Many businesses and individuals have made the transition from tape drives to other (newer) systems of data storage and backup. It is not as though the need for tape is no longer there as it definitely is. Tape is still a cheaper form of backup, especially if you are already using a tape based system. Upgrading to a newer system means completely throwing out your old tape-based systems and purchasing brand new disk or hard drive systems that are quite costly. However, many looking to backup data, especially video data, might prefer the option of being able to back it up on devices other than tape.
Firestreamer is a good software that has been around for a while that makes your desired storage device appear as a regular tape drive to other applications running on your computer so that you can use the powerful Windows Backup Utility (NTBackup) to backup and restore your files and folders to and from your device.
The latest version of the software (Firestreamer Virtual Tape Library 4.0) was just released and is available for a free 30 day trial download on Cristalink’s site.
They say that it is completely redesigned from the older version and can support up to 8 virtual tape libraries with up to 255 tape drives and 60,000 storage slots per library. How it works is that it seemlessly integrates with the existing tape-based backup software and enables it to access a wide range of non-tape based storage media. This obviously makes it possible for long-term and off-site retention of data without the need for tape drives.
With the new version, there is a wide range of supported storage mediums including:
- files on any accessible storage devices
- external hard disk drives (HDD)
- RDX removable disks
- Iomega REV
- HD DVD
- DVD, and more.
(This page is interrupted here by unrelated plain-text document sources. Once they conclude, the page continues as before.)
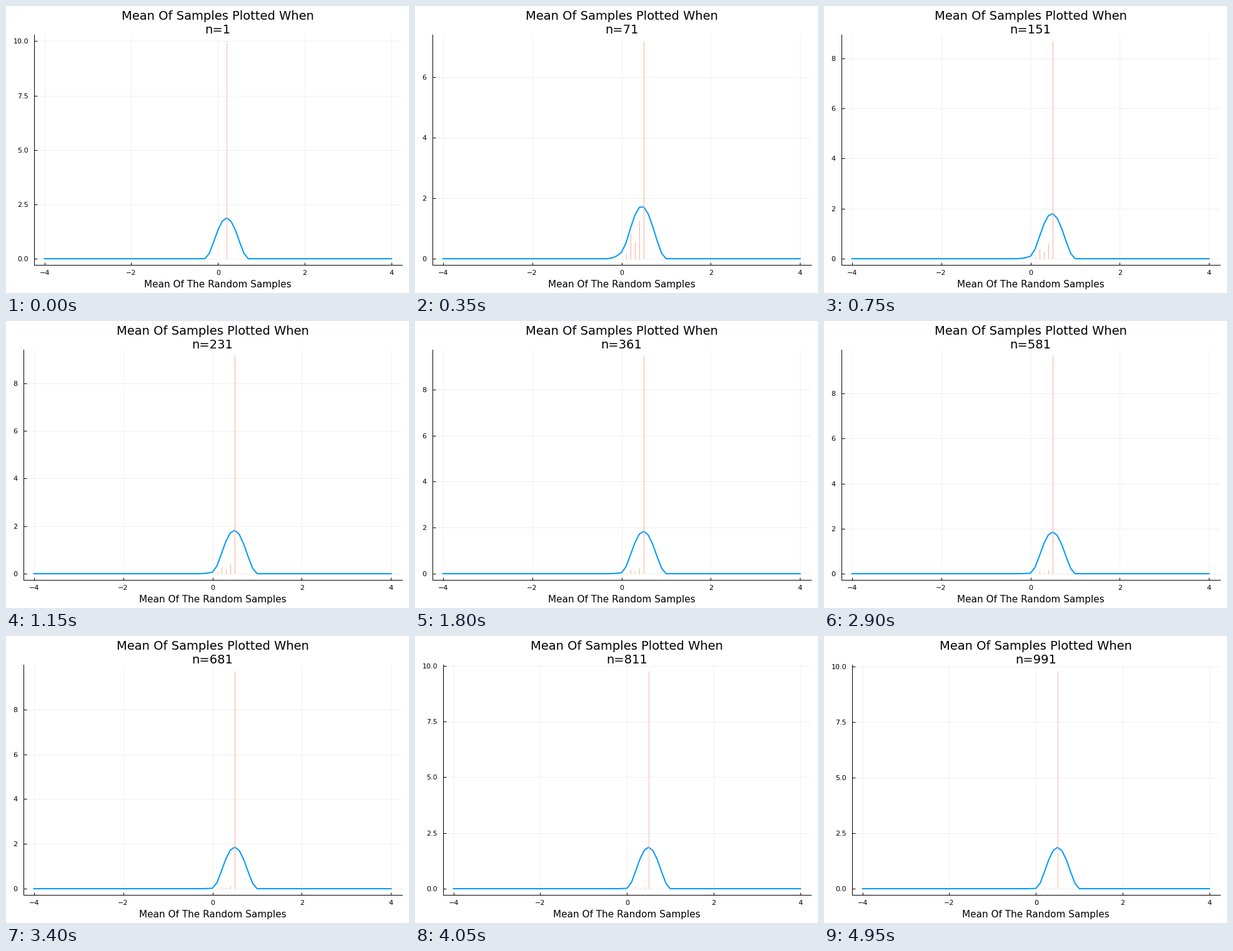
Animation of 645 by 460 pixels, one loop 5 s. Source, as a matplotlib script:

```python
import matplotlib.pyplot as plt
import numpy as np
from matplotlib.animation import FuncAnimation

W, H, DPI = 645, 460, 100
PX = 72 / DPI                     # points per pixel
FRAMES, INTERVAL = 100, 50
RIGHT, TOP, BOTTOM = 633.5, 46, 415.5
BANDWIDTH = 0.5

plt.rcParams["font.family"] = "DejaVu Sans"

# Running means rounded to tenths: they wander at first, then settle at 0.5.
RUNS = [(0.2, 1), (0.1, 1), (0.2, 5), (0.3, 4), (0.4, 9), (0.5, 980)]
MEANS = np.repeat([m for m, _ in RUNS], [c for _, c in RUNS])
LEVELS = np.array([0.1, 0.2, 0.3, 0.4, 0.5])
GRID_X = np.linspace(-4, 4, 81)


def biweight(dist):
    u = np.clip(np.abs(dist) / BANDWIDTH, 0, 1)
    return 15 / 16 * (1 - u**2) ** 2 / BANDWIDTH


KERNELS = biweight(GRID_X[:, None] - LEVELS[None, :])

# The small surplus keeps the pixel size from being rounded down.
fig = plt.figure(figsize=((W + 0.01) / DPI, (H + 0.01) / DPI), dpi=DPI,
                 facecolor="white")
ax = fig.add_axes([0, 0, 1, 1])
ax.set_axisbelow(True)
ax.spines[["top", "right"]].set_visible(False)
ax.spines[["left", "bottom"]].set_linewidth(PX)
ax.grid(color="#f0f0f0", linewidth=PX)
ax.tick_params(direction="in", length=4.5 * PX, width=PX, labelsize=8)
ax.tick_params(axis="x", pad=7 * PX)
ax.tick_params(axis="y", pad=8.8 * PX)
ax.set_xlim(-4.24, 4.24)
ax.set_xticks([-4, -2, 0, 2, 4])

curve, = ax.plot(GRID_X, 0 * GRID_X, color="#009afa", linewidth=2 * PX, zorder=3)
sticks = ax.vlines(LEVELS, 0, 1, linewidth=PX, zorder=4)


def caption(baseline, size, text=""):
    return fig.text(0.5, 1 - baseline / H, text, size=size,
                    ha="center", va="baseline")


title = caption(22.2, 14, "Mean Of Samples Plotted When")
count = caption(44, 14)
label = caption(451.4, 11, "Mean Of The Random Samples")


def set_layout(top):
    """Tick step, label format and left margin follow the axis height."""
    wide = top >= 10
    left = 45 if wide else 27.5
    step = 2.5 if wide else 2 if top >= 6 else 1
    ticks = np.arange(0, top, step)
    ax.set_position([left / W, 1 - BOTTOM / H,
                     (RIGHT - left) / W, (BOTTOM - TOP) / H])
    ax.set_yticks(ticks, [f"{t:.1f}" if wide else f"{t:.0f}" for t in ticks])
    for text in (title, count, label):
        text.set_x((left + RIGHT) / 2 / W)
    sticks.set_color("#f4bdb2" if wide else "#f2b09a")


def draw(frame):
    n = 1 + 10 * frame
    share = np.isclose(MEANS[:n, None], LEVELS).mean(axis=0)
    density = 10 * share
    peak = density.max()
    ax.set_ylim(-0.03 * peak, 1.03 * peak)
    set_layout(1.03 * peak)
    curve.set_ydata(KERNELS @ share)
    sticks.set_segments([[(x, 0), (x, d)] for x, d in zip(LEVELS, density) if d > 0])
    count.set_text(f"n={n}")
    return curve, sticks, count


anim = FuncAnimation(fig, draw, frames=FRAMES, interval=INTERVAL,
                     repeat=True, repeat_delay=0, blit=False)
plt.show()
```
They boast that Firestreamer operates on all 32 and 64 bit editions of Microsoft Windows Server 2003 and 2008, and is compatible with Microsoft System Center Data Protection Manager.